is equipping itself with a flexible strategy to push the development of cross-cutting technologies identified by a National Research Council panel as essential to the space agency’s strategic pursuits, including deep-space human exploration, according to the agency’s chief technologist.
The strategy will allowto adjust to the budget pressures Congress is likely to face as it considers the 2013 budget that President Barack Obama unveils on Feb. 13, according to Mason Peck, who took over the two-year-old chief technology post in January.
The roadmap, “NASA Space Technology Roadmaps and Priorities: Restoring NASA’s Technological Edge and Paving the Way for a New Era in Space,” was requested by Peck’s predecessor, Bobby Braun, to support these pursuits: extending and sustaining human activities beyond low Earth orbit; exploring the evolution of the Solar System and the potential for life elsewhere; and expanding knowledge of the Earth and the universe.

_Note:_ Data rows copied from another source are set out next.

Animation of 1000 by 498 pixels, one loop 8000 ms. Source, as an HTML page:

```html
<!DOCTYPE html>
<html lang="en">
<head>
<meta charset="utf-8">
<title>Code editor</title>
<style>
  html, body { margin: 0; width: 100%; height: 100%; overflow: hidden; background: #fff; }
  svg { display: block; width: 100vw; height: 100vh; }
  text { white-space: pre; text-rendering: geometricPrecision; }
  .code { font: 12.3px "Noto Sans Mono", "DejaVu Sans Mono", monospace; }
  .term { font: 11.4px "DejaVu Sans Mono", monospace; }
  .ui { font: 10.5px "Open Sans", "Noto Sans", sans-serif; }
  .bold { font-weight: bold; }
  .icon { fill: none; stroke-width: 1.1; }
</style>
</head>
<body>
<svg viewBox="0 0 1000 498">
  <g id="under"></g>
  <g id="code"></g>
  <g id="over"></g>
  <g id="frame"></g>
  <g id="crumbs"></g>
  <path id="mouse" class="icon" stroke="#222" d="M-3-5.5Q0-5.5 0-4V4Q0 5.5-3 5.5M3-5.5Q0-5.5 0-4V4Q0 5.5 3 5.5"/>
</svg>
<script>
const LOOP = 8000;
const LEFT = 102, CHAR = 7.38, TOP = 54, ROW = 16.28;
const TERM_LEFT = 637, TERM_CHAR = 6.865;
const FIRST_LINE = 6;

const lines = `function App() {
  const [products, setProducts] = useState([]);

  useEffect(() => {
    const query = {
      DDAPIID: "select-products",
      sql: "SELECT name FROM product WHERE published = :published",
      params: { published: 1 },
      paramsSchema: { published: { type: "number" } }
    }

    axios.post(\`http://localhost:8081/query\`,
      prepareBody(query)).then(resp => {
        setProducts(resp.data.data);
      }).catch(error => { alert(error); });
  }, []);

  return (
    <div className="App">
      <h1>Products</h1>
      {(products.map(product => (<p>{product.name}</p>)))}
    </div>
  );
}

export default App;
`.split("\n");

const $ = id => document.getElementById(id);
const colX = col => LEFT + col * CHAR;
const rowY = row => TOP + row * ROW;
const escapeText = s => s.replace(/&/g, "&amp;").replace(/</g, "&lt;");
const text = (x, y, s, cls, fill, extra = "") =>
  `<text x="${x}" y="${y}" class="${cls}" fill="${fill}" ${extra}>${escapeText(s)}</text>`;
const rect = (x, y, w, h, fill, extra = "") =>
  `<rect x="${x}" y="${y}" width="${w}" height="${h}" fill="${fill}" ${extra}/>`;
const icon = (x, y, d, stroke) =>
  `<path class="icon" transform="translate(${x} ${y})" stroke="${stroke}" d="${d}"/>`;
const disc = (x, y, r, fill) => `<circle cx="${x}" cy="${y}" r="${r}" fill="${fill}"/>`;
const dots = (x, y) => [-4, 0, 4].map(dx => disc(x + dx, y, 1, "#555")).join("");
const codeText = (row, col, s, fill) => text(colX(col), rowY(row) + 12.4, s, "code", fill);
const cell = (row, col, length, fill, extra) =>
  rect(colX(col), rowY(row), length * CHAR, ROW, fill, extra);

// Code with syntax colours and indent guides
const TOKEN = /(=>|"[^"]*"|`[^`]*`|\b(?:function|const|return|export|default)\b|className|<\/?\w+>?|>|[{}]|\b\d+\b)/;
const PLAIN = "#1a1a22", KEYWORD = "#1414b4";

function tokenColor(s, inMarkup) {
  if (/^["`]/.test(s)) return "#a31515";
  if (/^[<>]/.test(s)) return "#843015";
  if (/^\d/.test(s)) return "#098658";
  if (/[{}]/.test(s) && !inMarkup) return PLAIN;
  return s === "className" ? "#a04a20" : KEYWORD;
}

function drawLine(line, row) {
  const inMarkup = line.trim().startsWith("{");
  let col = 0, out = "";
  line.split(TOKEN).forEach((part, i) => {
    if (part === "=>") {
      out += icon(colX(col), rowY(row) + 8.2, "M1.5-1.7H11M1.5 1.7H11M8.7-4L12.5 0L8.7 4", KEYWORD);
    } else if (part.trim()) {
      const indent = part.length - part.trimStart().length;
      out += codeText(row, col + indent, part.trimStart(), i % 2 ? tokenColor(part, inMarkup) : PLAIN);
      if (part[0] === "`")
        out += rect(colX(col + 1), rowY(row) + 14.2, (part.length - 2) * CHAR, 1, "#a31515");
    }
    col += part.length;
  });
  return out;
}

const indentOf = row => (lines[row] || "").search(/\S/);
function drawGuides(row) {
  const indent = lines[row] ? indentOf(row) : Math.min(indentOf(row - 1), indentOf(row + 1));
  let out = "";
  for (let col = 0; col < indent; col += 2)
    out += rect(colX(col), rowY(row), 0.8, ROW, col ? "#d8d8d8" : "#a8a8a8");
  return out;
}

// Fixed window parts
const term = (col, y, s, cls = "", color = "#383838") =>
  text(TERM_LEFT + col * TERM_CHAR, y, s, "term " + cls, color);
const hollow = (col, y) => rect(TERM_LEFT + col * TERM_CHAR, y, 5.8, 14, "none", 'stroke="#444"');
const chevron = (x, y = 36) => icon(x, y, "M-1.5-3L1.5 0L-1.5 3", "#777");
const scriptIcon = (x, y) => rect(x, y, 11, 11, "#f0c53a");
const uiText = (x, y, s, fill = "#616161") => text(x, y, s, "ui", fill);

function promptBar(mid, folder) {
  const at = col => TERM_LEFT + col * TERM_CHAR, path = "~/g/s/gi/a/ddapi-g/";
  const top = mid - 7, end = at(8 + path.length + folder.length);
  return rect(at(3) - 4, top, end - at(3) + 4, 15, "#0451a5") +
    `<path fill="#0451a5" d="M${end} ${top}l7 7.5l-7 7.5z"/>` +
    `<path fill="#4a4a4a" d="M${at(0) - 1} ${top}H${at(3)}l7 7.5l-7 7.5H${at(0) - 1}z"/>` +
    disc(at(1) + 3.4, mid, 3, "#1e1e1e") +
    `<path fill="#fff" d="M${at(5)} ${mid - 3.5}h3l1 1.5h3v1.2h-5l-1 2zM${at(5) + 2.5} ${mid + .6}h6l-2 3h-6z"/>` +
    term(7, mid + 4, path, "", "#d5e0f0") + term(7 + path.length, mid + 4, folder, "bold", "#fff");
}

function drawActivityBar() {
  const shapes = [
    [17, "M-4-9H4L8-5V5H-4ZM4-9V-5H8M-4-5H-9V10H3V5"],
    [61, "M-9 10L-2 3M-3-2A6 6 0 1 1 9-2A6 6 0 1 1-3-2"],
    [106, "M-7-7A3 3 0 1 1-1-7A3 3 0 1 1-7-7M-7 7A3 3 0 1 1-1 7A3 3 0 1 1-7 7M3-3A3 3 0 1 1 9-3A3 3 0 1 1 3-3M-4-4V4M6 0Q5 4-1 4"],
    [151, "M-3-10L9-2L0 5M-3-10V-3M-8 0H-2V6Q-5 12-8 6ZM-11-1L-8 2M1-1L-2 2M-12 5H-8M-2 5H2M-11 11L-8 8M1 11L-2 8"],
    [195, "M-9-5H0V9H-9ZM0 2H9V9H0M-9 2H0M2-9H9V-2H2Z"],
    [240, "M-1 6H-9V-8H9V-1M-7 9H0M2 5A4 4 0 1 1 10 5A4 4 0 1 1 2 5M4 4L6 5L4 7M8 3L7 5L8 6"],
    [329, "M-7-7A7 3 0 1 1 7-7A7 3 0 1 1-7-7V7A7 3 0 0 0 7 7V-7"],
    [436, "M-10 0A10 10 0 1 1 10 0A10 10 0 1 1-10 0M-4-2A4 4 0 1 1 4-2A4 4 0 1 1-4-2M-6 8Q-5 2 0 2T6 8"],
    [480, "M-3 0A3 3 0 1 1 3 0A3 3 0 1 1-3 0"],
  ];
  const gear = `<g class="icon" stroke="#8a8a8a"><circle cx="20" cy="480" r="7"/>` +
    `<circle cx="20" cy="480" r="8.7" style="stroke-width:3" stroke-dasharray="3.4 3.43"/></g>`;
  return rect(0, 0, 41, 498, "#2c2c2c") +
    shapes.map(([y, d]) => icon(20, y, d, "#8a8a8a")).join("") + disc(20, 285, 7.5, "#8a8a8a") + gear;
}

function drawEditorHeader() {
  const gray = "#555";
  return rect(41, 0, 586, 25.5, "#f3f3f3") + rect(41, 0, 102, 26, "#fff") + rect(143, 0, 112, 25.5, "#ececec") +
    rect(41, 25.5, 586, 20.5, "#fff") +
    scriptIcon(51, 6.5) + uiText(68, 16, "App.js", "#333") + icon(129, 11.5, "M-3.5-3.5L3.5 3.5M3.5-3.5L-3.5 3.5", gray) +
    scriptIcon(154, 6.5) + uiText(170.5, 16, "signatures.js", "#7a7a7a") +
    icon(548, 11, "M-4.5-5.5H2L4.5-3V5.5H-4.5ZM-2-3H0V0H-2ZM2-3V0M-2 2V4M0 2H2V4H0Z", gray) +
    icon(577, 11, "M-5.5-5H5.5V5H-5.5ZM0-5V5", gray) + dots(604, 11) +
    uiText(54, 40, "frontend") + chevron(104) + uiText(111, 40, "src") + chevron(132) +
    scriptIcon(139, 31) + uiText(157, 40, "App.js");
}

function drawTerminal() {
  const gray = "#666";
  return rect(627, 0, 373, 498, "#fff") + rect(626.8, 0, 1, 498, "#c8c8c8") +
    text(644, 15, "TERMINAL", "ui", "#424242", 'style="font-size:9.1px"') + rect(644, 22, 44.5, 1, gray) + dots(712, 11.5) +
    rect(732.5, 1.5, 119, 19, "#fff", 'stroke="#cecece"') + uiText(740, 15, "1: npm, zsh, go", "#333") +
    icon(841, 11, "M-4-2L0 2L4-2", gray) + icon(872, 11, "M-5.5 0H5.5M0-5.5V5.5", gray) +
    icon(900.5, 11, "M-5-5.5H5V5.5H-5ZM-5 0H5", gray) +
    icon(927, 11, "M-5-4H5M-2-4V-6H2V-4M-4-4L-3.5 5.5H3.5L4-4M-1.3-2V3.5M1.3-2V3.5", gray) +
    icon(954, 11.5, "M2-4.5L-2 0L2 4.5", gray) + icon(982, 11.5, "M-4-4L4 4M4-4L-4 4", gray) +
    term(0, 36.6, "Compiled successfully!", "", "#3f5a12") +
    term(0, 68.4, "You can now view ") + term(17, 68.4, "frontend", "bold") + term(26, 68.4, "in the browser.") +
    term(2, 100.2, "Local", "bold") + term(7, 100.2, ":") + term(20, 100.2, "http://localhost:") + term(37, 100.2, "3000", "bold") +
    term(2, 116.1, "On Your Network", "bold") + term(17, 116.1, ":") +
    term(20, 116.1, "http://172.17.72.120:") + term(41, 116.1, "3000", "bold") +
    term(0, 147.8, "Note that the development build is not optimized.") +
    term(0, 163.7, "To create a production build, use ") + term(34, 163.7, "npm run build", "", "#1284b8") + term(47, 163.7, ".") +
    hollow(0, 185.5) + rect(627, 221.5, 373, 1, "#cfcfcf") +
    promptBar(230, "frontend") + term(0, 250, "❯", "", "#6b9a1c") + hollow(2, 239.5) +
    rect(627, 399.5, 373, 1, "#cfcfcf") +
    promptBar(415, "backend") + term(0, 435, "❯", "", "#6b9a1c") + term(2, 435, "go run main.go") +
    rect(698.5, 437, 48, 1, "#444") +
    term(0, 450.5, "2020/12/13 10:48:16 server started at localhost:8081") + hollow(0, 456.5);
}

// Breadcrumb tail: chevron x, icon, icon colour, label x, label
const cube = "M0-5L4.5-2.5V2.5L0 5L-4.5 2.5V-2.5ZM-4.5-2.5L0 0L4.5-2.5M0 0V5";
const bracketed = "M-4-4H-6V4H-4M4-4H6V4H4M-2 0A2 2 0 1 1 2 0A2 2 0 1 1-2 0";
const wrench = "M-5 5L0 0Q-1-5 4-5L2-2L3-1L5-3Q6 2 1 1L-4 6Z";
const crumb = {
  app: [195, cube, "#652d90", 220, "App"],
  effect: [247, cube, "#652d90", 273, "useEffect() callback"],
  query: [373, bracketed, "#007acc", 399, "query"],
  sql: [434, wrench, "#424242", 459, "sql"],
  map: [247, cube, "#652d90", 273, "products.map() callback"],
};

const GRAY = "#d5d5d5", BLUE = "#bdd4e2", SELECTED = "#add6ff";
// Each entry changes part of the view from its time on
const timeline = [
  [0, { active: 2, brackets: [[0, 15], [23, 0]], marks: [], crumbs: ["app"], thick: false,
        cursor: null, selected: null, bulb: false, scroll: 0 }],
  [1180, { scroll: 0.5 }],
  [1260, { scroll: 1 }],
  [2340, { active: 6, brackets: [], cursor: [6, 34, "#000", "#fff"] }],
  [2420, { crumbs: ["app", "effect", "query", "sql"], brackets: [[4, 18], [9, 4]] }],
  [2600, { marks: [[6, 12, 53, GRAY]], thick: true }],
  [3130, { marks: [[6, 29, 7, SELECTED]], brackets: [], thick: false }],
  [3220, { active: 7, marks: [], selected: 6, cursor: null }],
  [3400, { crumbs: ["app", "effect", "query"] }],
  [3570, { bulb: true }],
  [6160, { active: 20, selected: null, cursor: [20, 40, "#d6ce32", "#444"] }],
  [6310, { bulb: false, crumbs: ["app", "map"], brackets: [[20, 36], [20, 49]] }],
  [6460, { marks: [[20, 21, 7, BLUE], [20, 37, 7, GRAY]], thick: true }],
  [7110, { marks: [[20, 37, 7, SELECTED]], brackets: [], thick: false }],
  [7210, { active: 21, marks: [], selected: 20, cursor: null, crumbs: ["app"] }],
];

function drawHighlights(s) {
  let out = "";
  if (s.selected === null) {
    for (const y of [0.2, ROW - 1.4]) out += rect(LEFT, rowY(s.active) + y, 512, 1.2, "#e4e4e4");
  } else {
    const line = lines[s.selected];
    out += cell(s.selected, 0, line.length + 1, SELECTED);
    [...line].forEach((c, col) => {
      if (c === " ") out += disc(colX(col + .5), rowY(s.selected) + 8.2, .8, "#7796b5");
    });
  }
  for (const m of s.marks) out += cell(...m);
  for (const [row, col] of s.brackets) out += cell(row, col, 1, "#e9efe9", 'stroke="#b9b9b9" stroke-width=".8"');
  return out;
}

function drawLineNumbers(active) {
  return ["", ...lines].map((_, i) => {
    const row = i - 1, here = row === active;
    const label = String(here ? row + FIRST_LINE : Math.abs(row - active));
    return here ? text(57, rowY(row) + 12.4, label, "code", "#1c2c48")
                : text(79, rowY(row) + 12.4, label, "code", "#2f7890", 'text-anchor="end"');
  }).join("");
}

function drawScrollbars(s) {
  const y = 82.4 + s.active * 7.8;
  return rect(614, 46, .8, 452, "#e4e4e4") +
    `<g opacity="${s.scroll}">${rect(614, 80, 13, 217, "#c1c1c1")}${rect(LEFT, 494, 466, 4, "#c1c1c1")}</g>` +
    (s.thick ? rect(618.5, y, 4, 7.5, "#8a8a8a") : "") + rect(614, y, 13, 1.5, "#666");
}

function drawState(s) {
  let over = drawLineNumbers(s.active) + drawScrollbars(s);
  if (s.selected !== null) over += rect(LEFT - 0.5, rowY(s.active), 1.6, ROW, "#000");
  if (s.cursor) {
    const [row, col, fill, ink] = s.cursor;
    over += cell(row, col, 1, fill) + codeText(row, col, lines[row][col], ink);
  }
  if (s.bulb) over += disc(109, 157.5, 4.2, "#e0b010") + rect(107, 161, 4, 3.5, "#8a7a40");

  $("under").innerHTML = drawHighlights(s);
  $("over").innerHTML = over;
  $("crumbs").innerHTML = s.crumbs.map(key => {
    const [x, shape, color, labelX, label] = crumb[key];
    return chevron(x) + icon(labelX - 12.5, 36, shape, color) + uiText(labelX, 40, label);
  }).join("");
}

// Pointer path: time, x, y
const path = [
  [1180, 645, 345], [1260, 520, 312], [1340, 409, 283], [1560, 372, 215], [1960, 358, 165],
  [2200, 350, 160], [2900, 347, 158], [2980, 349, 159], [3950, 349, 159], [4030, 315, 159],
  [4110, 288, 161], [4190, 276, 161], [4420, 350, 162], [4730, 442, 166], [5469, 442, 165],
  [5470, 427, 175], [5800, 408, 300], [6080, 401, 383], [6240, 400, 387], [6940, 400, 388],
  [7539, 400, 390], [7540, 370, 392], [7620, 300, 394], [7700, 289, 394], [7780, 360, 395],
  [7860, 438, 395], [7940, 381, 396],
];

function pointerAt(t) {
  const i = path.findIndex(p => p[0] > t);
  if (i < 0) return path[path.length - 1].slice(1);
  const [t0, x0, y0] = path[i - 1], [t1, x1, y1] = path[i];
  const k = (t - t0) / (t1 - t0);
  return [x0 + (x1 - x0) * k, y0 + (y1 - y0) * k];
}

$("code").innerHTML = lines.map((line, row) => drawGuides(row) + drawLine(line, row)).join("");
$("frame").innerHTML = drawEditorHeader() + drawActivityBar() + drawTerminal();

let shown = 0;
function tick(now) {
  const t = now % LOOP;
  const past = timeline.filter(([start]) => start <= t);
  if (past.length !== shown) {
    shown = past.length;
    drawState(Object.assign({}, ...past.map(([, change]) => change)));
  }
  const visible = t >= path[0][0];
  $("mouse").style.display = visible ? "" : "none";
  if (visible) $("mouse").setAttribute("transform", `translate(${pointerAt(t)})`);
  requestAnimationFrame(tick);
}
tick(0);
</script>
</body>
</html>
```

Without a technology push, backed by annual investments in the range of $500 million to $1 billion, NASA is unlikely to make strides in the diverse arenas, according to the NRC assessment that served as the basis for the roadmap (Aerospace DAILY, Feb. 2). Peck echoed the need for the kind of cross-cutting technology push that underpinned the Apollo era rather than a mission-by-mission strategy.
“We are investing strategically to make the most of the limited resources,” Peck says. “If we took a merely stovepipe approach, we would not be able to achieve those missions in the future. But there is more to it than that. When we develop these cross-cutting technologies, they can be game changing: saving mass, power and fuel. They can extend the ability of humans to withstand the space environment, while complementing a wide variety of future missions that NASA takes seriously.”
NASA’s highest-priority needs fall into the areas of radiation mitigation; guidance, navigation and control; in-space nuclear power generation and propulsion; and solar power, the panel concluded. Other needs include fission power generation; entry, descent and landing thermal protection systems; rugged, lightweight materials; regenerative life support; and advanced optics.
The roadmap, structured from the contributions of industry, academia, federal research labs and individual consultants as well as NASA’s experts, already faces a financial challenge.
The agency’s effort to reinvigorate technology development was cut back substantially by Congress for 2012. NASA’s request for $1 billion annually over five years was reduced to $575 million by Congress for 2012.
Without commenting on NASA’s 2013 budget request, Peck said the agency’s overall tech strategy will draw on funds from other directorates, including human exploration and operations and space science.
“The real strength of this NRC report is the prioritization of technologies,” he said. “We can use this as a tool to understand how best to leverage the resources we currently have and end up having in 2013. It provides us with flexibility and the means to respond, regardless of the environment we are in.”